Beneath a single tree on an island 500 kilometres from Port Macquarie, an insect previously thought extinct has been uncovered—quite literally—by a biology student from Sydney University.
When Maxim Adams lifted a rock beneath a banyan tree on Lord Howe Island’s northernmost coastline, he was not expecting to find a long-missing animal.
And when he saw an intrusion of large, wingless cockroaches swarming where the rock had been, it took him a moment to realise the significance of what he was seeing.
“I lifted the first rock under this huge banyan tree, and there it was. For the first 10 seconds or so, I thought ‘No, it can’t be’,” Adams says.
‘It’ is Panesthia lata – or the Lord Howe Island wood-eating cockroach – a species thought to have been wiped out by the arrival of rats on the island in the 1910s.
Adams and his supervising professor Nathan Lo proceeded to spend a week searching for more colonies of these previously vanished arthropods, but to no avail, this was the only group found.
Still, it’s a coup, and although Lo recently wrote of the perseverance of related cockroaches on neighbouring islands, the specimens uncovered by Adams are genetically distinct.
The rediscovery and genomic analysis of P. lata further highlights how physical isolation can lead to evolutionary divergence.
“These cockroaches are almost like our very own version of Darwin’s finches, separated on little islands over thousands or millions of years developing their own unique genetics,” says chair of the Lord Howe Island board, Atticus Fleming.
“The survival is great news, as it has been more than 80 years since it was last seen. Lord Howe Island really is a spectacular place, it’s older than the Galápagos islands and is home to 1,600 native invertebrate species, half of which are found nowhere else in the world.”
What’s in a name?

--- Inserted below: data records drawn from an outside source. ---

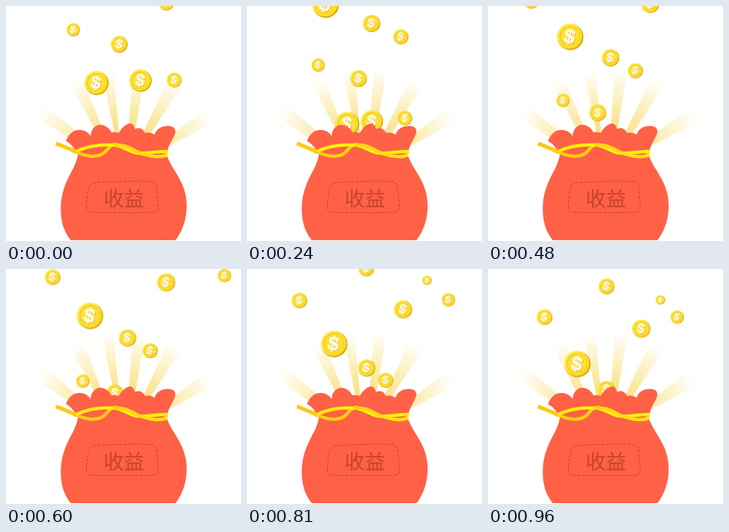
An HTML page that plays this animation: 294x294 px, repeating every 990 ms.

```html
<!DOCTYPE html>
<html lang="zh">
<head>
<meta charset="utf-8">
<title>收益</title>
<style>
  html, body { margin: 0; width: 100%; height: 100%; overflow: hidden; background: #fff; }
  svg { display: block; width: 100vw; height: 100vh; }
  .coins use { animation: fall 990ms steps(33) -1ms infinite; }
  /* --x, --y: start; --dx, --dy: travel in one loop; --r: radius */
  @keyframes fall {
    from { transform: translate(var(--x), var(--y)) scale(calc(var(--r) / 10)); }
    to {
      transform: translate(calc(var(--x) + var(--dx)), calc(var(--y) + var(--dy))) scale(calc(var(--r) / 10));
    }
  }
  .sign { font: bold 14.5px "Liberation Sans", Arial, sans-serif; text-anchor: middle; }
  .label { font: 25.5px "Noto Sans CJK SC", "Noto Sans CJK", sans-serif; fill: #c9432c; }
</style>
</head>
<body>
<svg viewBox="0 0 294 294">
  <defs>
    <radialGradient id="glow" gradientUnits="userSpaceOnUse" cx="0" cy="0" r="106"
      gradientTransform="translate(148 180) scale(1.18 1)">
      <stop offset=".2" stop-color="#f8df78"/>
      <stop offset=".5" stop-color="#fae9a4" stop-opacity=".9"/>
      <stop offset=".78" stop-color="#fdf3cb" stop-opacity=".7"/>
      <stop offset="1" stop-color="#fffbea" stop-opacity="0"/>
    </radialGradient>
    <linearGradient id="rim" x1="0" y1="0" x2="1" y2="1">
      <stop offset="0" stop-color="#fff05a"/>
      <stop offset=".5" stop-color="#ffe628"/>
      <stop offset="1" stop-color="#ffd90f"/>
    </linearGradient>
    <linearGradient id="rope" gradientUnits="userSpaceOnUse" x1="62" y1="0" x2="202" y2="0">
      <stop offset="0" stop-color="#fcc816"/>
      <stop offset=".45" stop-color="#fdd012"/>
      <stop offset="1" stop-color="#ffe512"/>
    </linearGradient>
    <clipPath id="open"><rect width="294" height="200"/></clipPath>
    <g id="coin">
      <circle cx=".35" cy=".35" r="9.7" fill="#d6a514"/>
      <circle cx="-.2" cy="-.2" r="9.3" fill="url(#rim)"/>
      <circle cx="-.2" cy="-.2" r="7.5" fill="#ebbc1a"/>
      <circle cx="0" cy="0" r="7.1" fill="#ffdf3c"/>
      <g class="sign" transform="rotate(12)">
        <text x=".5" y="5.4" fill="#dfa90f">$</text>
        <text x="-.2" y="4.9" fill="#fffdea" stroke="#fffdea" stroke-width=".4">$</text>
      </g>
    </g>
  </defs>

  <g fill="url(#glow)">
    <path d="M34 136 46 122 92 160 88 172Z"/>
    <path d="M78 92 94 86 121 155 114 160Z"/>
    <path d="M119 78 134 76 142 165 137 165Z"/>
    <path d="M159 76 175 78 161 160 153 158Z"/>
    <path d="M204 90 221 99 178 164 170 162Z"/>
    <path d="M260 122 274 138 203 176 198 168Z"/>
  </g>

  <g clip-path="url(#open)"><g class="coins">
    <use href="#coin" style="--x:84px;--y:29.5px;--dx:19.8px;--dy:182.4px;--r:8.5"/>
    <use href="#coin" style="--x:141.5px;--y:47.7px;--dx:-9.1px;--dy:176.5px;--r:10.8"/>
    <use href="#coin" style="--x:113px;--y:96px;--dx:49.5px;--dy:210.4px;--r:15.3"/>
    <use href="#coin" style="--x:168px;--y:93px;--dx:-49.5px;--dy:210.4px;--r:14.2"/>
    <use href="#coin" style="--x:210.3px;--y:92.5px;--dx:-54px;--dy:196px;--r:9.5"/>
    <use href="#coin" style="--x:200.3px;--y:-4px;--dx:-33.2px;--dy:174.7px;--r:9.7"/>
    <use href="#coin" style="--x:158.3px;--y:-21.5px;--dx:-10.8px;--dy:177.3px;--r:11"/>
    <use href="#coin" style="--x:93.5px;--y:-42.2px;--dx:18.5px;--dy:165.7px;--r:16.8"/>
    <use href="#coin" style="--x:37.2px;--y:-73.4px;--dx:34.4px;--dy:137.6px;--r:10"/>
    <use href="#coin" style="--x:214.2px;--y:-80.2px;--dx:-23.4px;--dy:159.5px;--r:11.5"/>
    <use href="#coin" style="--x:333.8px;--y:-78.7px;--dx:-100.4px;--dy:143px;--r:8.6"/>
    <use href="#coin" style="--x:154.4px;--y:-122.5px;--dx:-6.6px;--dy:148.5px;--r:10.2"/>
    <use href="#coin" style="--x:276.3px;--y:-118.3px;--dx:-62.7px;--dy:161.7px;--r:6.1"/>
  </g></g>

  <path fill="#ff6146" d="M81 293C72 282 68.500 269 68.500 253C68.500 236 74 222 81 209
    Q88 197 90 186C86 178 81 172 75 169C79 159 85 155 92 155Q101 155 106 163
    C106 154 112 148.500 118 148.500Q127 149 132 158Q137 157 141 159
    C145 152 151 146.500 156 147Q160 148 161.500 154Q166 151.500 170 154Q173 156 174 159
    Q180 157 186 161C188 153 196 150 203 150Q211 150 212 156C212 164 203 171 201 186
    C204 196 211 205 217 216C223 227 226 238 226 250C226 268 220 283 212 293Z"/>

  <g fill="none" stroke="url(#rope)" stroke-width="4">
    <path stroke-width="5" d="M62.500 172C70 175 79 178 88 183"/>
    <path d="M84 181C96 187 108 189 116 187C128 184 126 173 139 173"/>
    <path stroke="#ffef0c" d="M88 182C102 175 120 173 136 174C149 176 154 183 164 184C176 185 186 182 202 182"/>
    <path d="M134 174C153 172 159 182 171 185C182 188 190 190 200 187L201 180"/>
  </g>

  <path fill="none" stroke="#c9432c" stroke-dasharray="3.500 2" d="M100.500 252Q101 237 104 226Q106 221 112 221
    Q148 218.500 181 219.500Q187 220 188 226Q190 239 190.500 252Q190.500 258 184 258
    Q145 259 106 258Q100.500 258 100.500 252Z"/>
  <text class="label" x="122" y="249.500">收益</text>
</svg>
</body>
</html>
```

There are 11 described species of the genus Panesthia, most of which reside along Australia’s east coast, feeding on rotten wood that is broken down by specialised cellulose-eating enzymes in their digestive system.
After re-discovering P. lata in July, Lo’s team will now turn its focus towards studying the species’ habitat, behaviours and genetics.
They also expect to conduct further studies on Lord Howe Island to better understand how the group found beneath the Banyan tree was able to survive.
However the researchers believe that a new name might be needed for this species, with early observations suggesting that rather than living inside rotting logs, the species may actually favour rocks like the one they were found beneath.
“We found families of them, all under this one banyan,” says Senior Scientist Nicholas Carlile from NSW’s Department of Planning and Environment.
“But despite its common name suggesting they are wood-feeding cockroaches and that they burrow in rotting logs, we now believe they are more of a ‘rock-roach’, with rocks forming an important component of their habitat, possibly due to their co-evolution alongside the ground foraging Lord Howe Island Woodhen.”